▸ TASK STATEMENT: Restate every record exactly as it is written, while omitting the pictures it holds.

▸ Collected data:
++++++

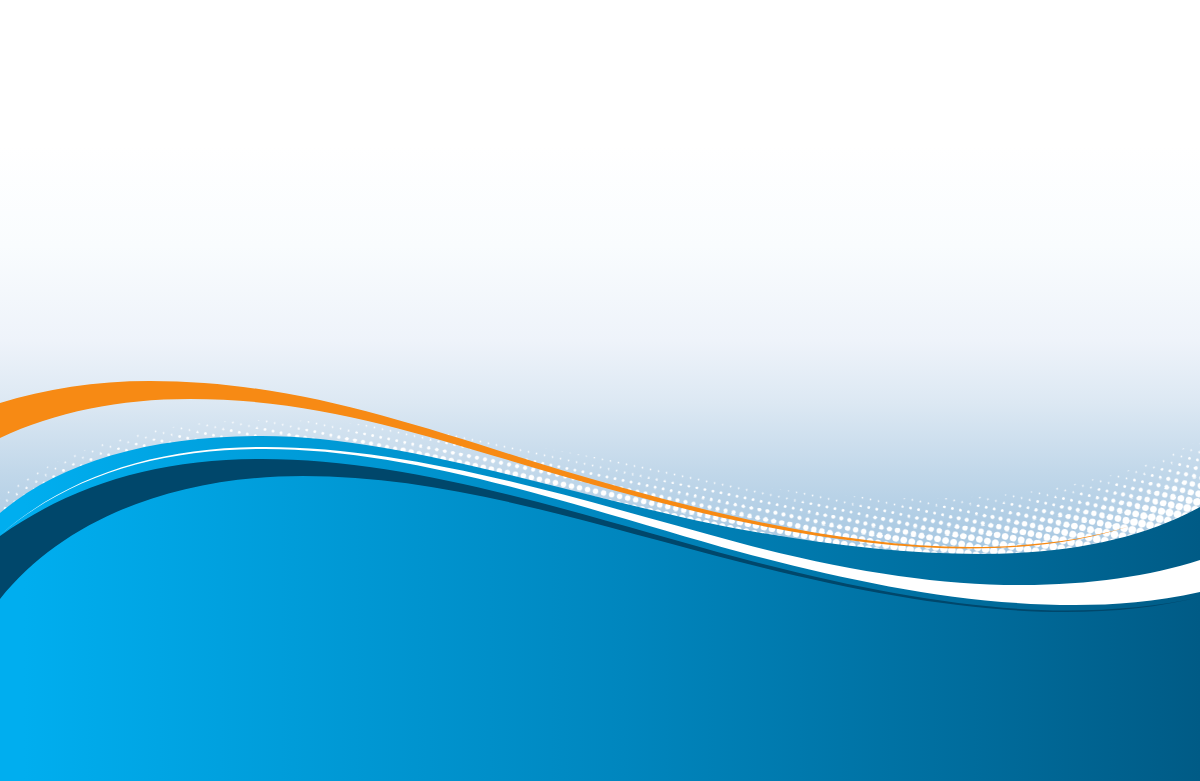
<!DOCTYPE html>
<html lang="en">
<head>
<meta charset="utf-8">
<title>Blue wave background</title>
<style>
:root {
  --white: #ffffff;
  --orange: #f78a14;
  --navy: #00476b;
  --blue-bright: #00aeef;
  --blue-mid: #0086be;
  --blue-deep: #005b86;
}
html, body { margin: 0; overflow: hidden; background: var(--white); }
.canvas { display: block; width: 1200px; height: 781px; }
.halftone circle, .ribbon-white { fill: var(--white); }
.ribbon-orange { fill: var(--orange); }
.ribbon-navy { fill: var(--navy); }
.stop-bright { stop-color: var(--blue-bright); }
.stop-mid { stop-color: var(--blue-mid); }
.stop-deep { stop-color: var(--blue-deep); }
</style>
</head>
<body>
<svg class="canvas" viewBox="0 0 1200 781" role="img" aria-label="Abstract background with blue, white and orange waves">
  <defs>
    <linearGradient id="sky" gradientUnits="userSpaceOnUse" x1="0" y1="0" x2="0" y2="560">
      <stop offset="0.26" stop-color="#ffffff"/>
      <stop offset="0.44" stop-color="#f9fcfe"/>
      <stop offset="0.61" stop-color="#eef3fa"/>
      <stop offset="0.72" stop-color="#dce8f3"/>
      <stop offset="0.84" stop-color="#c2d8ea"/>
      <stop offset="1" stop-color="#a3c5e0"/>
    </linearGradient>
    <linearGradient id="sea" gradientUnits="userSpaceOnUse" x1="0" y1="0" x2="1200" y2="0">
      <stop class="stop-bright" offset="0.02"/>
      <stop class="stop-mid" offset="0.52"/>
      <stop class="stop-deep" offset="1"/>
    </linearGradient>
    <g class="halftone">
      <pattern id="dots-1" width="8.2" height="8.2" patternUnits="userSpaceOnUse" patternTransform="rotate(12)"><circle cx="4.1" cy="4.1" r="0.8"/></pattern>
      <pattern id="dots-2" width="8.2" height="8.2" patternUnits="userSpaceOnUse" patternTransform="rotate(12)"><circle cx="4.1" cy="4.1" r="1.4"/></pattern>
      <pattern id="dots-3" width="8.2" height="8.2" patternUnits="userSpaceOnUse" patternTransform="rotate(12)"><circle cx="4.1" cy="4.1" r="2"/></pattern>
      <pattern id="dots-4" width="8.2" height="8.2" patternUnits="userSpaceOnUse" patternTransform="rotate(12)"><circle cx="4.1" cy="4.1" r="2.7"/></pattern>
      <pattern id="dots-5" width="8.2" height="8.2" patternUnits="userSpaceOnUse" patternTransform="rotate(12)"><circle cx="4.1" cy="4.1" r="3.3"/></pattern>
      <pattern id="dots-6" width="8.2" height="8.2" patternUnits="userSpaceOnUse" patternTransform="rotate(12)"><circle cx="4.1" cy="4.1" r="3.8"/></pattern>
    </g>
  </defs>

  <rect width="1200" height="781" fill="url(#sky)"/>

  <!-- Halftone dots, growing towards the wave -->
  <g>
    <path fill="url(#dots-1)" d="M0 497C60 450 150 420 265 420C430 420 600 460 750 485C850 502 1000 505 1090 480C1140 470 1170 455 1200 440V600H0Z"/>
    <path fill="url(#dots-2)" d="M0 507C60 457 160 428 265 428C430 428 600 472 750 496C860 512 1020 510 1100 488C1150 474 1180 462 1200 452V600H0Z"/>
    <path fill="url(#dots-3)" d="M270 434C430 436 600 482 750 507C860 522 1000 522 1090 500C1150 484 1180 472 1200 465V600H270Z"/>
    <path fill="url(#dots-4)" d="M400 446C520 468 650 501 760 518C870 534 1000 530 1090 510C1150 495 1180 482 1200 476V600H400Z"/>
    <path fill="url(#dots-5)" d="M540 482C640 506 700 517 770 526C880 541 1000 538 1090 520C1150 506 1180 496 1200 488V600H540Z"/>
    <path fill="url(#dots-6)" d="M860 542C960 552 1040 543 1100 528C1150 515 1180 505 1200 497V600H860Z"/>
  </g>

  <path class="ribbon-orange" d="M0 403C45 389 95 381 150 381C320 381 450 440 620 487C740 521 860 547 970 547C1030 547 1085 540 1130 526C1085 541 1030 548.5 970 548.5C860 548.5 740 525 620 492C460 450 345 399 190 399C120 399 55 412 0 438Z"/>

  <path fill="url(#sea)" d="M0 513C60 462 150 436 262 436C410 436 600 505 750 531C830 545 905 554 980 554C1065 554 1140 540 1200 507V781H0Z"/>

  <path class="ribbon-navy" d="M0 536C75 483 160 459 262 459C420 459 590 518 740 558C860 590 970 610 1065 610.5C1115 610.5 1160 606 1200 597C1160 607 1115 612 1065 612C970 612 860 593 740 562C590 524 450 476 303 476C175 476 65 518 0 599Z"/>

  <path class="ribbon-white" d="M0 535C70 474 160 447 265 447C420 447 590 503 740 543C850 572 940 585 1022 585C1090 585 1150 576 1200 560V592C1155 602 1115 605 1075 605C960 605 850 581 740 552C590 511 420 449 265 449C160 449 70 475 0 535Z"/>
</svg>
</body>
</html>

++++++

▸ RESULT OF THE EXERCISE:
<!DOCTYPE html>
<html lang="en">
<head>
<meta charset="utf-8">
<title>Blue wave background</title>
<style>
:root {
  --white: #ffffff;
  --orange: #f78a14;
  --navy: #00476b;
  --blue-bright: #00aeef;
  --blue-mid: #0086be;
  --blue-deep: #005b86;
}
html, body { margin: 0; overflow: hidden; background: var(--white); }
.canvas { display: block; width: 1200px; height: 781px; }
.halftone circle, .ribbon-white { fill: var(--white); }
.ribbon-orange { fill: var(--orange); }
.ribbon-navy { fill: var(--navy); }
.stop-bright { stop-color: var(--blue-bright); }
.stop-mid { stop-color: var(--blue-mid); }
.stop-deep { stop-color: var(--blue-deep); }
</style>
</head>
<body>
<svg class="canvas" viewBox="0 0 1200 781" role="img" aria-label="Abstract background with blue, white and orange waves">
  <defs>
    <linearGradient id="sky" gradientUnits="userSpaceOnUse" x1="0" y1="0" x2="0" y2="560">
      <stop offset="0.26" stop-color="#ffffff"/>
      <stop offset="0.44" stop-color="#f9fcfe"/>
      <stop offset="0.61" stop-color="#eef3fa"/>
      <stop offset="0.72" stop-color="#dce8f3"/>
      <stop offset="0.84" stop-color="#c2d8ea"/>
      <stop offset="1" stop-color="#a3c5e0"/>
    </linearGradient>
    <linearGradient id="sea" gradientUnits="userSpaceOnUse" x1="0" y1="0" x2="1200" y2="0">
      <stop class="stop-bright" offset="0.02"/>
      <stop class="stop-mid" offset="0.52"/>
      <stop class="stop-deep" offset="1"/>
    </linearGradient>
    <g class="halftone">
      <pattern id="dots-1" width="8.2" height="8.2" patternUnits="userSpaceOnUse" patternTransform="rotate(12)"><circle cx="4.1" cy="4.1" r="0.8"/></pattern>
      <pattern id="dots-2" width="8.2" height="8.2" patternUnits="userSpaceOnUse" patternTransform="rotate(12)"><circle cx="4.1" cy="4.1" r="1.4"/></pattern>
      <pattern id="dots-3" width="8.2" height="8.2" patternUnits="userSpaceOnUse" patternTransform="rotate(12)"><circle cx="4.1" cy="4.1" r="2"/></pattern>
      <pattern id="dots-4" width="8.2" height="8.2" patternUnits="userSpaceOnUse" patternTransform="rotate(12)"><circle cx="4.1" cy="4.1" r="2.7"/></pattern>
      <pattern id="dots-5" width="8.2" height="8.2" patternUnits="userSpaceOnUse" patternTransform="rotate(12)"><circle cx="4.1" cy="4.1" r="3.3"/></pattern>
      <pattern id="dots-6" width="8.2" height="8.2" patternUnits="userSpaceOnUse" patternTransform="rotate(12)"><circle cx="4.1" cy="4.1" r="3.8"/></pattern>
    </g>
  </defs>

  <rect width="1200" height="781" fill="url(#sky)"/>

  <!-- Halftone dots, growing towards the wave -->
  <g>
    <path fill="url(#dots-1)" d="M0 497C60 450 150 420 265 420C430 420 600 460 750 485C850 502 1000 505 1090 480C1140 470 1170 455 1200 440V600H0Z"/>
    <path fill="url(#dots-2)" d="M0 507C60 457 160 428 265 428C430 428 600 472 750 496C860 512 1020 510 1100 488C1150 474 1180 462 1200 452V600H0Z"/>
    <path fill="url(#dots-3)" d="M270 434C430 436 600 482 750 507C860 522 1000 522 1090 500C1150 484 1180 472 1200 465V600H270Z"/>
    <path fill="url(#dots-4)" d="M400 446C520 468 650 501 760 518C870 534 1000 530 1090 510C1150 495 1180 482 1200 476V600H400Z"/>
    <path fill="url(#dots-5)" d="M540 482C640 506 700 517 770 526C880 541 1000 538 1090 520C1150 506 1180 496 1200 488V600H540Z"/>
    <path fill="url(#dots-6)" d="M860 542C960 552 1040 543 1100 528C1150 515 1180 505 1200 497V600H860Z"/>
  </g>

  <path class="ribbon-orange" d="M0 403C45 389 95 381 150 381C320 381 450 440 620 487C740 521 860 547 970 547C1030 547 1085 540 1130 526C1085 541 1030 548.5 970 548.5C860 548.5 740 525 620 492C460 450 345 399 190 399C120 399 55 412 0 438Z"/>

  <path fill="url(#sea)" d="M0 513C60 462 150 436 262 436C410 436 600 505 750 531C830 545 905 554 980 554C1065 554 1140 540 1200 507V781H0Z"/>

  <path class="ribbon-navy" d="M0 536C75 483 160 459 262 459C420 459 590 518 740 558C860 590 970 610 1065 610.5C1115 610.5 1160 606 1200 597C1160 607 1115 612 1065 612C970 612 860 593 740 562C590 524 450 476 303 476C175 476 65 518 0 599Z"/>

  <path class="ribbon-white" d="M0 535C70 474 160 447 265 447C420 447 590 503 740 543C850 572 940 585 1022 585C1090 585 1150 576 1200 560V592C1155 602 1115 605 1075 605C960 605 850 581 740 552C590 511 420 449 265 449C160 449 70 475 0 535Z"/>
</svg>
</body>
</html>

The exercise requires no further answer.